Digital transformation remains a top priority for this year, with remote work, digital transactions, customer interactions, and business collaboration all requiring flexible, personalized solutions. Cloud is the essential orchestrator and backbone behind everything digital.
As cloud providers see continued growth and cloud migration projects abound, we should stop to ask --why?
Yes, the cloud can scale infrastructure, applications, and data services at speed as demand shifts. We don’t think about cloud powering our digital apps, teleconferencing, collaboration tools, remote work and education, video streaming, telehealth, and more (until there’s an outage) -- but it does.
As organizations innovate their business strategies and implement their 2021 technology roadmaps, a cohesive cloud strategy can address four major challenges facing organizations -- digital work, data modernization, integrated business solutions (e.g., AI), and social impact.
1. Cloud and the future of work

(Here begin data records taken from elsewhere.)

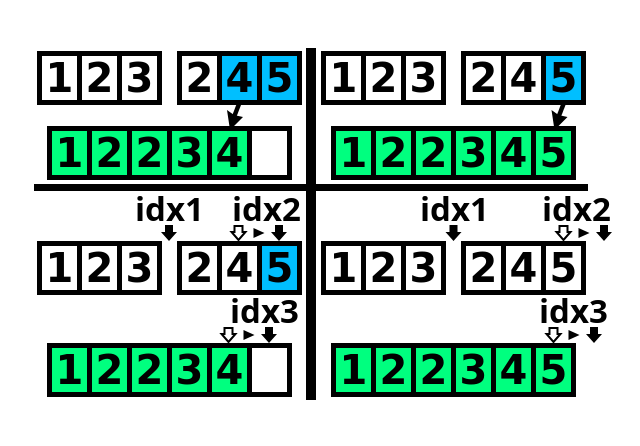
<!DOCTYPE html>
<html lang="en">
<head>
<meta charset="utf-8">
<title>Merging two sorted arrays</title>
<style>
:root { --ink: #000; --paper: #fff; --remaining: #00bfff; --merged: #00ff7f; }
* { box-sizing: border-box; }
body { margin: 0; background: var(--paper); }
.diagram { position: relative; width: 640px; height: 446px; overflow: hidden; background: var(--paper); color: var(--ink); }
.step { position: absolute; display: flex; flex-direction: column; gap: 21px; }
.step.indexed { gap: 48px; }
.left { left: 37px; }
.right { left: 321px; }
.upper { top: 51px; }
.lower { top: 241px; }
.inputs { display: flex; gap: 15px; }
.array { display: flex; }
.result { margin-left: 10px; }
.array span { flex: none; width: 45px; height: 54px; border: 5px solid var(--ink); background: var(--paper); font: bold 40px/44px "DejaVu Sans", sans-serif; display: flex; justify-content: center; }
.array span + span { margin-left: -5px; }
.array .remaining { background: var(--remaining); }
.array .merged { background: var(--merged); }
.index { position: absolute; font: bold 33px/33px "Noto Sans", "Open Sans", sans-serif; white-space: nowrap; }
.divider { position: absolute; background: var(--ink); }
.divider.vertical { left: 306px; top: 48px; width: 10px; height: 352px; }
.divider.horizontal { left: 34px; top: 184px; width: 554px; height: 7px; }
.arrows { position: absolute; left: 0; top: 0; }
</style>
</head>
<body>
<main class="diagram">
  <section class="step left upper">
    <div class="inputs">
      <div class="array"><span>1</span><span>2</span><span>3</span></div>
      <div class="array"><span>2</span><span class="remaining">4</span><span class="remaining">5</span></div>
    </div>
    <div class="array result"><span class="merged">1</span><span class="merged">2</span><span class="merged">2</span><span class="merged">3</span><span class="merged">4</span><span></span></div>
  </section>

  <section class="step right upper">
    <div class="inputs">
      <div class="array"><span>1</span><span>2</span><span>3</span></div>
      <div class="array"><span>2</span><span>4</span><span class="remaining">5</span></div>
    </div>
    <div class="array result"><span class="merged">1</span><span class="merged">2</span><span class="merged">2</span><span class="merged">3</span><span class="merged">4</span><span class="merged">5</span></div>
  </section>

  <section class="step indexed left lower">
    <div class="inputs">
      <div class="array"><span>1</span><span>2</span><span>3</span></div>
      <div class="array"><span>2</span><span>4</span><span class="remaining">5</span></div>
    </div>
    <div class="array result"><span class="merged">1</span><span class="merged">2</span><span class="merged">2</span><span class="merged">3</span><span class="merged">4</span><span></span></div>
  </section>

  <section class="step indexed right lower">
    <div class="inputs">
      <div class="array"><span>1</span><span>2</span><span>3</span></div>
      <div class="array"><span>2</span><span>4</span><span>5</span></div>
    </div>
    <div class="array result"><span class="merged">1</span><span class="merged">2</span><span class="merged">2</span><span class="merged">3</span><span class="merged">4</span><span class="merged">5</span></div>
  </section>

  <div class="divider vertical"></div>
  <div class="divider horizontal"></div>

  <div class="index" style="left:135px;top:192px">idx1</div>
  <div class="index" style="left:232px;top:192px">idx2</div>
  <div class="index" style="left:230px;top:294px">idx3</div>
  <div class="index" style="left:420px;top:192px">idx1</div>
  <div class="index" style="left:542px;top:192px">idx2</div>
  <div class="index" style="left:539px;top:294px">idx3</div>

  <svg class="arrows" width="640" height="446" viewBox="0 0 640 446" aria-hidden="true">
    <defs>
      <polygon id="pointer" points="-4,0 4,0 4,7 8,7 0,16 -8,7 -4,7"/>
      <polygon id="old-pointer" points="-4,1 4,1 4,7 7,7 0,15 -7,7 -4,7" fill="#fff" stroke="#000" stroke-width="2"/>
      <polygon id="advance" points="0,0 11,5 0,10"/>
      <g id="move">
        <line x1="9" y1="-25" x2="4" y2="-12" stroke="#000" stroke-width="4.5"/>
        <polygon points="0,1 -3,-19 4,-14 13,-12"/>
      </g>
      <g id="shift">
        <use href="#old-pointer"/>
        <use href="#advance" x="15" y="3"/>
        <use href="#pointer" x="40.5"/>
      </g>
    </defs>
    <use href="#move" x="230" y="129"/>
    <use href="#move" x="554.5" y="129"/>
    <use href="#pointer" x="169" y="225"/>
    <use href="#pointer" x="453.5" y="225"/>
    <use href="#shift" x="238.5" y="225"/>
    <use href="#shift" x="563.5" y="225"/>
    <use href="#shift" x="228.5" y="327"/>
    <use href="#shift" x="553.5" y="327"/>
  </svg>
</main>
</body>
</html>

During 2020, organizations embraced a work from anywhere (WFA) model that accelerated the use of cloud collaboration tools, video conferencing, cloud applications, and cloud infrastructure to support work. Where in January 2020, only 3% of full-time employees worked remotely, by April 2020 that number increased to 64%, according to SHRM -- with 81% of the global labor force impacted by May 2020 according to the International Labor Organization. In response, one cloud collaboration platform vendor reported it almost quadrupled its active daily users for that period. As organizations and the workforce embrace the digital workplace, the future of work will be powered by the cloud.
Additionally, organizations have realized on-premise data centers require access to the “workplace,” which will remain a challenge in 2021 that can be solved by cloud data centers. Those with essential workers have embraced innovative cloud native digital solutions to protect workers and advance the HR technology strategy.
2. Cloud data platforms and ecosystems
The cloud can enhance information sharing and collaboration across data platforms and digital ecosystems. Deloitte research shows 84% of physicians expect secure, efficient sharing of patient data integrated into care in the next five to 10 years. Real world evidence will be critically important in enhancing digital healthcare with historical patient data, real-time diagnostics, and personalized care. Organizations can leverage the cloud for greater collaboration, data standardization, and interoperability across their ecosystem. Research shows digital business ecosystems using cloud experience greater customer satisfaction rates, with 96% of organizations surveyed saying their brand is perceived better and saw improved revenue growth -- with leaders reporting 6.7% average annual revenue growth (vs. 4.9% reported by others).
3. Cloud for integrated business applications
New Cloud ML approaches for developers and data scientists have become available. These include Cloud AI platforms where organizations bring their existing AI models into the cloud; Cloud ML services where organizations can tap into pretrained models, frameworks, and general-purpose algorithms; and AutoML services to augment their AI teams. In the retail sector, organizations have embraced cloud ML to create digital businesses and predict shifting customer demands. Financial services organizations have used the cloud to modernize legacy lending applications for small businesses during the crisis. And, in the technology, media, and telecommunications sector, the cloud is powering your favorite video streaming service.
As organizations rely on the cloud, cloud security becomes increasingly important for data integrity and workload and network security. Information leakage, cloud misconfiguration, and supply chain risk are the top concerns for organizations. A federated security model, zero trust approach, and robust cloud security controls can help to remediate these risks, increase business agility, and improve trust.
4. Cloud innovation and social impact
Finally, organizations are innovating new “intelligent edge” computing architectures by combining cloud, edge, AI, AR/VR and digital twin technologies that tap into the potential of the spatial web. The innovation and social impact potential are tremendous. Smart buildings have the potential to better report on energy consumption across a smart grid network with the cloud. Farms can benefit from precision agriculture solutions. The potential to use cloud to innovate for business and social impact is a rapidly maturing opportunity for the social enterprise.
From cloud possible to cloud now
As organizations develop their 2021 cloud strategies, without a doubt, 2020 will shape the agenda. The pandemic has shown organizations what’s cloud possible. It has dramatically shifted leadership, employee, and customer expectations on how digital transformation should be supporting their needs with cloud now -- supporting the future of work, data platforms and ecosystems, integrated AI and cyber strategies, and the social good agenda.
Diana Kearns-Manolatos is a strategic business leader with 13+ years of experience developing and delivering differentiated insights and award-winning communications programs. As senior manager in Deloitte’s Center for Integrated Research, she works to strategize, analyze, and create industry-leading research and insights on business and technology transformation with a focus on cloud and the future of the workforce. Diana is an author of nine books on digital transformation and a subject-matter expert and frequent speaker on AI, blockchain, cloud, digital ecosystems, and diversity.